Combine the vinegar, water, bay, salt, sugar, clove, garlic and cayenne in a small pot and bring to a boil. Boil for two minutes. Cool. Place the peppers in a glass or ceramic bowl and pour the vinegar mixture over them. Let marinate for at least three hours before serving. Serve chilled or at room temperature.
Makes 4 cups
. . .
Summertime, when the day is too lazy for cooking, has a perfect solution -- a perfect melon, chilled and sprinkled with dew. Here is a luscious, super-simple recipe to nosh on in the middle of a summer afternoon.
Cool Melon in Ginger Sauce
1 large, ripe honeydew, casaba or canary melon

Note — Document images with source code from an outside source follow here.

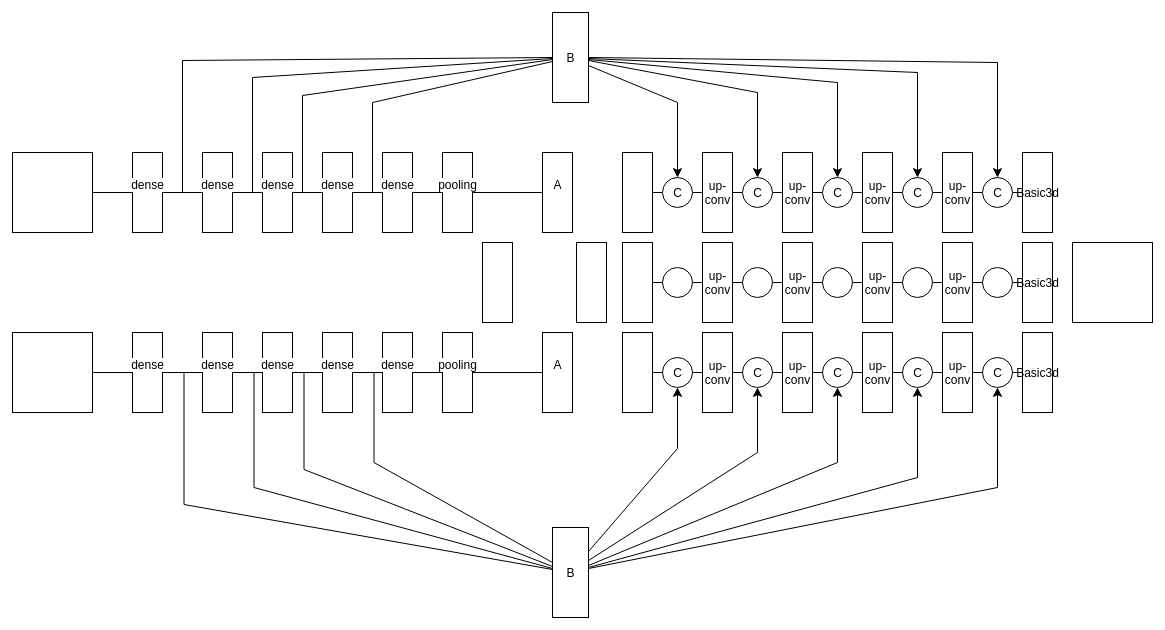
<!DOCTYPE html>
<html lang="en">
<head>
<meta charset="utf-8">
<title>Dense encoder and up-conv decoder diagram</title>
<style>
:root { --ink: #000; --paper: #fff; }
* { box-sizing: border-box; }
html, body { margin: 0; background: var(--paper); }
.diagram {
  position: relative; width: 1165px; height: 630px; overflow: hidden;
  color: var(--ink); background: var(--paper);
  font: 12px/14px "Liberation Sans", Arial, sans-serif;
}
.connectors { position: absolute; inset: 0; fill: none; stroke: var(--ink); }
.row { position: absolute; left: 0; top: var(--y); width: 1165px; height: 81px; }
.node {
  position: absolute; left: var(--x); top: 0; width: 31px; height: 81px;
  display: flex; align-items: center; justify-content: center;
  border: 1px solid var(--ink); background: var(--paper);
  text-align: center; white-space: nowrap;
}
.volume { width: 81px; }
.merge { top: 25px; height: 31px; border-radius: 50%; }
.raised { align-items: flex-start; padding-top: 25px; }
.raised span { flex: none; background: var(--paper); }
.hub { top: var(--y); width: 37px; height: 91px; }
</style>
</head>
<body>
<main class="diagram">
  <svg class="connectors" width="1165" height="630" viewBox="0 0 1165 630" aria-hidden="true">
    <defs>
      <path id="arrow-down" d="M0 0L-4 -8L0 -6L4 -8Z" fill="#000"/>
      <path id="arrow-up" d="M0 0L-4 8L0 6L4 8Z" fill="#000"/>
      <path id="encoder-links" d="M92 0H132M162 0H202M232 0H262M292 0H322M352 0H382M412 0H442M472 0H542"/>
      <path id="decoder-links" d="M652 0H662M692 0H702M732 0H742M772 0H782M812 0H822M852 0H862M892 0H902M932 0H942M972 0H982M1012 0H1022"/>
    </defs>
    <g transform="translate(.5 .5)">
      <use href="#encoder-links" y="192"/>
      <use href="#encoder-links" y="372"/>
      <use href="#decoder-links" y="192"/>
      <use href="#decoder-links" y="282"/>
      <use href="#decoder-links" y="372"/>
      <g id="upper-skips">
        <polyline points="182,192 182,60 552,57"/>
        <polyline points="252,192 252,77 552,58"/>
        <polyline points="302,192 302,95 552,59"/>
        <polyline points="372,192 372,102 552,61"/>
        <polyline points="588,65 677,102 677,171"/>
        <polyline points="588,60 757,92 757,171"/>
        <polyline points="588,59 837,82 837,171"/>
        <polyline points="588,58 917,72 917,171"/>
        <polyline points="588,57 997,62 997,171"/>
        <use href="#arrow-down" x="677" y="176"/>
        <use href="#arrow-down" x="757" y="176"/>
        <use href="#arrow-down" x="837" y="176"/>
        <use href="#arrow-down" x="917" y="176"/>
        <use href="#arrow-down" x="997" y="176"/>
      </g>
      <g id="lower-skips">
        <polyline points="183.5,372 183.5,504 552,569"/>
        <polyline points="253.5,372 253.5,487 552,568"/>
        <polyline points="303.5,372 303.5,469 552,566"/>
        <polyline points="373.5,372 373.5,462 552,562"/>
        <polyline points="588,551 677,448 677,393"/>
        <polyline points="588,560 757,452 757,393"/>
        <polyline points="588,565 837,462 837,393"/>
        <polyline points="588,567 917,477 917,393"/>
        <polyline points="588,568 997,487 997,393"/>
        <use href="#arrow-up" x="677" y="388"/>
        <use href="#arrow-up" x="757" y="388"/>
        <use href="#arrow-up" x="837" y="388"/>
        <use href="#arrow-up" x="917" y="388"/>
        <use href="#arrow-up" x="997" y="388"/>
      </g>
    </g>
  </svg>

  <div class="node hub" style="--x:552px;--y:12px">B</div>

  <section class="row" style="--y:152px">
    <div class="node volume" style="--x:12px"></div>
    <div class="node raised" style="--x:132px"><span>dense</span></div>
    <div class="node raised" style="--x:202px"><span>dense</span></div>
    <div class="node raised" style="--x:262px"><span>dense</span></div>
    <div class="node raised" style="--x:322px"><span>dense</span></div>
    <div class="node raised" style="--x:382px"><span>dense</span></div>
    <div class="node raised" style="--x:442px"><span>pooling</span></div>
    <div class="node raised" style="--x:542px"><span>A</span></div>
    <div class="node" style="--x:622px"></div>
    <div class="node merge" style="--x:662px">C</div>
    <div class="node" style="--x:702px">up-<br>conv</div>
    <div class="node merge" style="--x:742px">C</div>
    <div class="node" style="--x:782px">up-<br>conv</div>
    <div class="node merge" style="--x:822px">C</div>
    <div class="node" style="--x:862px">up-<br>conv</div>
    <div class="node merge" style="--x:902px">C</div>
    <div class="node" style="--x:942px">up-<br>conv</div>
    <div class="node merge" style="--x:982px">C</div>
    <div class="node" style="--x:1022px">Basic3d</div>
  </section>

  <section class="row" style="--y:242px">
    <div class="node" style="--x:482px"></div>
    <div class="node" style="--x:576px"></div>
    <div class="node" style="--x:622px"></div>
    <div class="node merge" style="--x:662px"></div>
    <div class="node" style="--x:702px">up-<br>conv</div>
    <div class="node merge" style="--x:742px"></div>
    <div class="node" style="--x:782px">up-<br>conv</div>
    <div class="node merge" style="--x:822px"></div>
    <div class="node" style="--x:862px">up-<br>conv</div>
    <div class="node merge" style="--x:902px"></div>
    <div class="node" style="--x:942px">up-<br>conv</div>
    <div class="node merge" style="--x:982px"></div>
    <div class="node" style="--x:1022px">Basic3d</div>
    <div class="node volume" style="--x:1072px"></div>
  </section>

  <section class="row" style="--y:332px">
    <div class="node volume" style="--x:12px"></div>
    <div class="node raised" style="--x:132px"><span>dense</span></div>
    <div class="node raised" style="--x:202px"><span>dense</span></div>
    <div class="node raised" style="--x:262px"><span>dense</span></div>
    <div class="node raised" style="--x:322px"><span>dense</span></div>
    <div class="node raised" style="--x:382px"><span>dense</span></div>
    <div class="node raised" style="--x:442px"><span>pooling</span></div>
    <div class="node raised" style="--x:542px"><span>A</span></div>
    <div class="node" style="--x:622px"></div>
    <div class="node merge" style="--x:662px">C</div>
    <div class="node" style="--x:702px">up-<br>conv</div>
    <div class="node merge" style="--x:742px">C</div>
    <div class="node" style="--x:782px">up-<br>conv</div>
    <div class="node merge" style="--x:822px">C</div>
    <div class="node" style="--x:862px">up-<br>conv</div>
    <div class="node merge" style="--x:902px">C</div>
    <div class="node" style="--x:942px">up-<br>conv</div>
    <div class="node merge" style="--x:982px">C</div>
    <div class="node" style="--x:1022px">Basic3d</div>
  </section>

  <div class="node hub" style="--x:552px;--y:527px">B</div>
</main>
</body>
</html>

3 Tbs. superfine sugar
1 to 1-1/2-inch piece of fresh ginger
30 (or so) black or flame grapes for garnish
Grate the ginger on a medium-fine grater. Put the pulp into a strainer and squeeze the juice through it into a small bowl. Mix in the sugar and put aside.
Cut the melon into 6 or 8 wedges and scrape out the seeds. With a sharp knife, cut between the flesh and the skin of each melon wedge, then cut the flesh vertically into one-inch pieces, leaving the pieces on the skin.
Sprinkle the ginger-sugar mixture evenly over all the melon wedges. Leave one hour at room temperature, then chill for 1/2 to one hour. Arrange on a large platter and garnish with small bunches of chilled grapes.
Makes 6 to 8 servings
. . .
Although this next recipe makes a very attractive cocktail, it also can be used as an energy drink because of all its fresh orange juice. The mint in it is refreshing as is or can be matched with Cr'me de Menthe and Bombay gin.
Orange Mint Frost
Juice of 6ñ7 oranges (or 25 fl. oz. of fresh bottled orange juice)
3 to 4 sprigs fresh mint, leaves only
12 ice cubes
3 Tbs. cranberry juice
2 Tbs. lemon juice
2 oz. Cr'me de Menthe (optional)
4 oz. Bombay gin, or other premium gin (optional)
6 mint sprigs for garnish
Place all ingredients in a blender jar and liquify until very smooth. Serve immediately in chilled glasses.
Makes 6 servings
. . .
What is a late summer afternoon nosh without a lovely chilled white wine to extend the pleasure of the day into the evening? Here is one of my favorite uses of fruit flavor with wine: a lush peach white sangria. I can't wait for the Washington peaches to arrive! Until then, though, trying a few California white peaches might not be a bad idea.
1 small lemon, washed and thinly sliced
1 small lime, washed and thinly sliced
1/3 cup superfine sugar
2 ripe peaches, peeled, pitted and thinly sliced
1 bottle chilled dry white wine, like Sauvignon Blanc, Pinot Gris or Viognier
2 fl. oz. peach schnapps, peach brandy or other peach-flavored liqueur
Place the brandy, half the peaches and the sugar in a blender jar and blend till very smooth. Add a 1/2 cup or so of the wine if more liquid is needed. Pour the peach mixture into a large bowl and add the wine, lemons, limes and remaining peach slices. Stir till sugar is completely dissolved. Chill for at least an hour before serving. Strain the sangria into wine glasses and put several pieces of fruit into each glass.
Makes 4 to 5 servings